If we do nothing but proclaim the gospel to people from a distance, our personal authenticity is bound to be suspect. Who are we? Those listening to us do not know. For we are playing a role (that of the preacher) and for all they know may be wearing a mask. Besides, we are so far away from them, they cannot even see us properly. But when we sit down alongside them like Philip in the Ethiopian’s chariot, or encounter them face to face, a personal relationship is established. Our defenses come down. (71)
The lack of such authenticity is why I’m generally critical of ‘guerilla’ techniques in evangelism (raiding the world from our safe strongholds) and of the various methods of street preaching. But to every principle there is an exception. There is a man in the church I pastor, let’s call him John (for the simple reason that that is his name) who, finding himself out of a job this time last year, believed God was calling him to preach at an Orlando abortion clinic six mornings each week. He has been doing that for a year, and has seen a number of people come to Christ and a number of women decide to keep their babies.
Most remarkable to me, though, is this. Recently, John was laid up with surgery and a heart condition and was unable to make his daily trip to the clinic.
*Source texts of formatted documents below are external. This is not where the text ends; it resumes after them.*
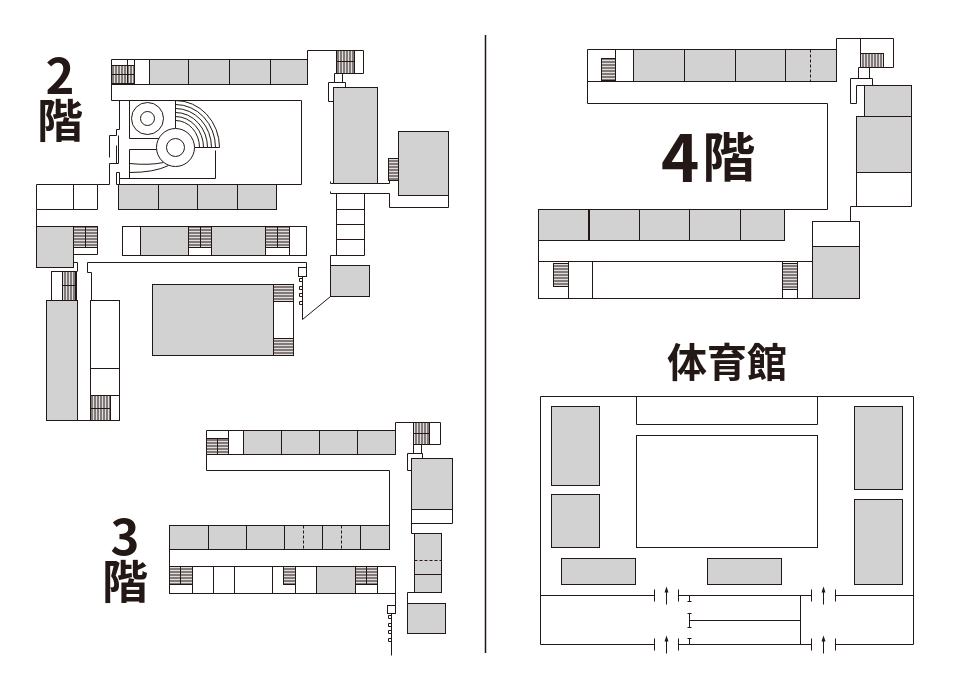
<!DOCTYPE html>
<html lang="ja">
<head>
<meta charset="utf-8">
<title>校舎平面図</title>
<style>
:root { --ink: #231815; --room: #d2d2d3; --paper: #fff; }
* { box-sizing: border-box; margin: 0; }
body { width: 971px; height: 688px; overflow: hidden; background: var(--paper); }
.floor-map { position: relative; width: 971px; height: 688px; overflow: hidden; color: var(--ink); font-family: "Noto Sans CJK JP", "Noto Sans", sans-serif; }
.plan { position: absolute; inset: 0; display: block; }
.plan g { fill: none; stroke: var(--ink); stroke-width: 1; }
.plan .room { fill: var(--room); }
.plan .blank { fill: var(--paper); }
.plan .dashed { stroke-dasharray: 3 2; }
.plan .across { fill: url(#treads-across); }
.plan .upright { fill: url(#treads-upright); }
.plan .arrow path:last-child { fill: var(--ink); stroke: none; }
.tread { stroke: var(--ink); stroke-width: 1.3; }
.label { position: absolute; display: flex; align-items: center; justify-content: center; font-size: 46px; font-weight: 900; line-height: 44px; white-space: nowrap; }
.stacked { flex-direction: column; width: 60px; }
.stacked .number { font-size: 49px; }
.second { left: 30px; top: 51px; }
.third { left: 95px; top: 512px; }
.fourth { left: 661px; top: 121px; height: 66px; gap: 3px; font-size: 53px; line-height: 66px; }
.fourth .number { font-size: 65px; }
.gym { left: 667px; top: 340px; height: 40px; font-size: 40px; line-height: 40px; }
</style>
</head>
<body>
<main class="floor-map">
<svg class="plan" width="971" height="688" viewBox="0 0 971 688" role="img" aria-label="2階、3階、4階、体育館の平面図">
  <defs>
    <pattern id="treads-across" width="8" height="3" patternUnits="userSpaceOnUse"><path class="tread" d="M0 1.5H8"/></pattern>
    <pattern id="treads-upright" width="3" height="8" patternUnits="userSpaceOnUse"><path class="tread" d="M1.5 0V8"/></pattern>
    <g id="posts"><path d="M0 0h3v3h-3zM0 8h3v3h-3zM0 15h3v3h-3zM0 23h3v3h-3z"/></g>
    <g id="doorway" class="arrow"><path d="M-12-6V6M12-6V6M0 9V-4"/><path d="M0-9L2-3H-2z"/></g>
  </defs>

  <g id="divider"><path stroke-width="1.5" d="M485.500 35V653"/></g>

  <g id="floor-2" transform="translate(.5 .5)">
    <g class="north-wing">
      <path d="M111 59V100H301V184H118M111 59H149M111 84H149M134 59V84"/>
      <rect class="upright" x="111" y="65" width="23" height="18"/>
      <path d="M111 74H134M127 59V84"/>
      <rect class="room" x="149" y="59" width="158" height="25"/>
      <path d="M188 59V84M229 59V84M270 59V84M307 59V50H363V73H334"/>
      <rect class="upright" x="336" y="50" width="18" height="23"/>
      <path d="M336 61H354"/>
    </g>
    <g class="courtyard">
      <path d="M129 100V138H159M175 100V128M194 147H219M215 150V178H119M129 149V178M129 149H156M129 163Q149 165 163 162M129 172Q154 172 168 165"/>
      <path d="M175 100A44 47 0 0 1 219 147M175 104A40 43 0 0 1 215 147M175 108A36 39 0 0 1 211 147M175 112A32 35 0 0 1 207 147M175 116A28 31 0 0 1 203 147M175 120A24 27 0 0 1 199 147"/>
      <circle class="blank" cx="147" cy="118" r="16"/>
      <circle cx="147" cy="118" r="7"/>
      <circle class="blank" cx="175" cy="147" r="19"/>
      <circle cx="175" cy="147" r="9"/>
      <path d="M119 100V129H116V135H109V157M118 135V163H109V184H97M116 145V163M119 184H116V172H119V184"/>
    </g>
    <g class="east-wing">
      <path d="M334 73V82M342 73V82M333 101H328V82H345V87"/>
      <rect class="room" x="333" y="87" width="44" height="96"/>
      <path d="M330 181V183H389V180M330 191V193H389V207H448V195"/>
      <rect class="across" x="388" y="158" width="10" height="22"/>
      <rect class="room" x="398" y="131" width="50" height="64"/>
      <path d="M336 193V255M364 193V255M336 209H364M336 224H364M336 239H364M364 255H330V265"/>
      <rect class="room" x="330" y="265" width="39" height="31"/>
      <path d="M330 296L302 319V276"/>
      <rect x="298" y="267" width="8" height="9"/>
      <use href="#posts" x="299" y="278"/>
    </g>
    <g class="middle-wing">
      <path d="M36 184H97V209H36zM73 184V209M36 209V226"/>
      <rect class="room" x="36" y="226" width="37" height="41"/>
      <path d="M73 226H97V254H73"/>
      <rect class="across" x="73" y="226" width="24" height="21"/>
      <path d="M85 226V247"/>
      <rect class="room" x="118" y="184" width="158" height="25"/>
      <path d="M158 184V209M197 184V209M237 184V209"/>
      <rect x="122" y="226" width="184" height="29"/>
      <rect class="room" x="140" y="226" width="48" height="29"/>
      <rect class="across" x="188" y="226" width="23" height="21"/>
      <rect class="room" x="211" y="226" width="54" height="29"/>
      <rect class="across" x="265" y="226" width="24" height="21"/>
      <path d="M200 226V247M277 226V247M289 226V255"/>
      <path d="M73 262H77V271M91 300V272H87V262H306V267"/>
    </g>
    <g class="south-wing">
      <rect x="51" y="271" width="25" height="29"/>
      <rect class="upright" x="62" y="271" width="13" height="29"/>
      <path d="M62 285H75"/>
      <rect class="room" x="46" y="300" width="31" height="120"/>
      <rect x="90" y="300" width="29" height="120"/>
      <path d="M77 420H90M90 368H119M90 395H119"/>
      <rect class="upright" x="90" y="395" width="20" height="25"/>
      <path d="M90 408H110"/>
      <rect class="room" x="152" y="284" width="121" height="71"/>
      <rect x="273" y="284" width="20" height="71"/>
      <rect class="across" x="273" y="284" width="20" height="17"/>
      <rect class="across" x="273" y="338" width="20" height="17"/>
    </g>
  </g>

  <g id="floor-3" transform="translate(.5 .5)">
    <g class="north-wing">
      <path d="M206 430V470H389V525M206 430H243M206 454H243M228 430V454"/>
      <rect class="across" x="206" y="438" width="22" height="16"/>
      <path d="M217 438V454"/>
      <rect class="room" x="243" y="430" width="152" height="24"/>
      <path d="M281 430V454M319 430V454M357 430V454M395 430V422H440V444H413"/>
      <rect class="upright" x="413" y="422" width="16" height="22"/>
      <path d="M413 433H429"/>
    </g>
    <g class="east-wing">
      <path d="M413 444V453M421 444V453M411 470H407V453H422V458"/>
      <rect class="room" x="411" y="458" width="41" height="51"/>
      <path d="M411 509V533H414M452 509V523H411"/>
      <rect class="room" x="414" y="533" width="27" height="59"/>
      <path d="M414 574H441M414 592H407V603"/>
      <path class="dashed" d="M414 560H441"/>
      <rect class="room" x="407" y="603" width="38" height="30"/>
    </g>
    <g class="middle-wing">
      <rect class="room" x="169" y="525" width="220" height="24"/>
      <path d="M208 525V549M246 525V549M284 525V549M322 525V549M360 525V549M169 549V566"/>
      <path class="dashed" d="M303 525V549M341 525V549"/>
      <rect x="169" y="566" width="226" height="27"/>
      <path d="M192 566V593M213 566V593M234 566V593M272 566V593M295 566V593M377 566V593"/>
      <rect class="room" x="316" y="566" width="39" height="27"/>
      <rect class="across" x="169" y="566" width="23" height="18"/>
      <rect class="across" x="283" y="566" width="12" height="18"/>
      <rect class="across" x="355" y="566" width="22" height="18"/>
      <path d="M180 566V584M366 566V584M395 593V605M391 613V655"/>
      <rect x="387" y="605" width="8" height="8"/>
      <use href="#posts" x="388" y="615"/>
    </g>
  </g>

  <g id="floor-4" transform="translate(.5 .5)">
    <g class="north-wing">
      <path d="M633 49H587V103H827V209M587 81H633M615 49V81"/>
      <rect class="across" x="601" y="58" width="14" height="22"/>
      <rect class="room" x="633" y="49" width="203" height="32"/>
      <path d="M684 49V81M735 49V81M785 49V81M836 49V38H893V67H858M860 38V67"/>
      <path class="dashed" d="M810 49V81"/>
      <rect class="upright" x="860" y="53" width="23" height="14"/>
    </g>
    <g class="east-wing">
      <path d="M858 67V78M869 67V78M864 85H856V103H850V78H872V85"/>
      <rect class="room" x="864" y="85" width="47" height="31"/>
      <rect class="room" x="856" y="116" width="55" height="56"/>
      <path d="M856 172V206M911 172V206H850V221"/>
      <rect x="812" y="221" width="47" height="25"/>
      <rect class="room" x="812" y="246" width="47" height="52"/>
    </g>
    <g class="south-wing">
      <rect class="room" x="538" y="209" width="246" height="31"/>
      <path d="M639 209V240M689 209V240M740 209V240M538 240V261M784 209H827"/>
      <path stroke-width="2" d="M588.500 209V240"/>
      <rect x="538" y="261" width="274" height="37"/>
      <path d="M568 261V298M592 261V298M782 261V298M797 261V298"/>
      <rect class="across" x="553" y="263" width="15" height="23"/>
      <rect class="across" x="782" y="263" width="15" height="26"/>
    </g>
  </g>

  <g id="gymnasium" transform="translate(.5 .5)">
    <path d="M654 644H540V396H913V644H835M678 644H811M540 595H654M678 595H811M835 595H913"/>
    <path d="M636 396V424H817V396M800 595V644M689 620H800M689 595V601M689 613V627M689 638V644M687 601H691M687 613H691M687 627H691M687 638H691"/>
    <rect x="636" y="435" width="181" height="112"/>
    <rect class="room" x="551" y="406" width="48" height="79"/>
    <rect class="room" x="551" y="494" width="48" height="53"/>
    <rect class="room" x="561" y="558" width="74" height="26"/>
    <rect class="room" x="707" y="558" width="74" height="26"/>
    <rect class="room" x="854" y="406" width="48" height="83"/>
    <rect class="room" x="854" y="499" width="48" height="85"/>
    <use href="#doorway" x="666" y="595"/>
    <use href="#doorway" x="823" y="595"/>
    <use href="#doorway" x="666" y="644"/>
    <use href="#doorway" x="823" y="644"/>
  </g>
</svg>
<h2 class="label stacked second"><span class="number">2</span><span>階</span></h2>
<h2 class="label stacked third"><span class="number">3</span><span>階</span></h2>
<h2 class="label fourth"><span class="number">4</span><span>階</span></h2>
<h2 class="label gym">体育館</h2>
</main>
</body>
</html>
When he was finally able to return, two of the nurses who work at the clinic, whom he has urged to repent and seek other work, came to him and told him that they were worried when they did not see him. They were genuinely concerned that something had happened to him. His message is dismissed by them, but he has established a personal bond with them.
John is unique. You cannot talk to him without knowing that you are loved. Even though he has been preaching a strong message of sin and repentance for a year, these women, while opposed to what he does, have been captured by his faithful earnestness. He has with these women established the kind of personal authenticity that is normally not at all possible for one doing what he is doing.
And so we pray for these two nurses, not only that they would turn from the awful work they are doing, but that they would respond to John all the way, not only to his love, but to the love of the One whom he represents.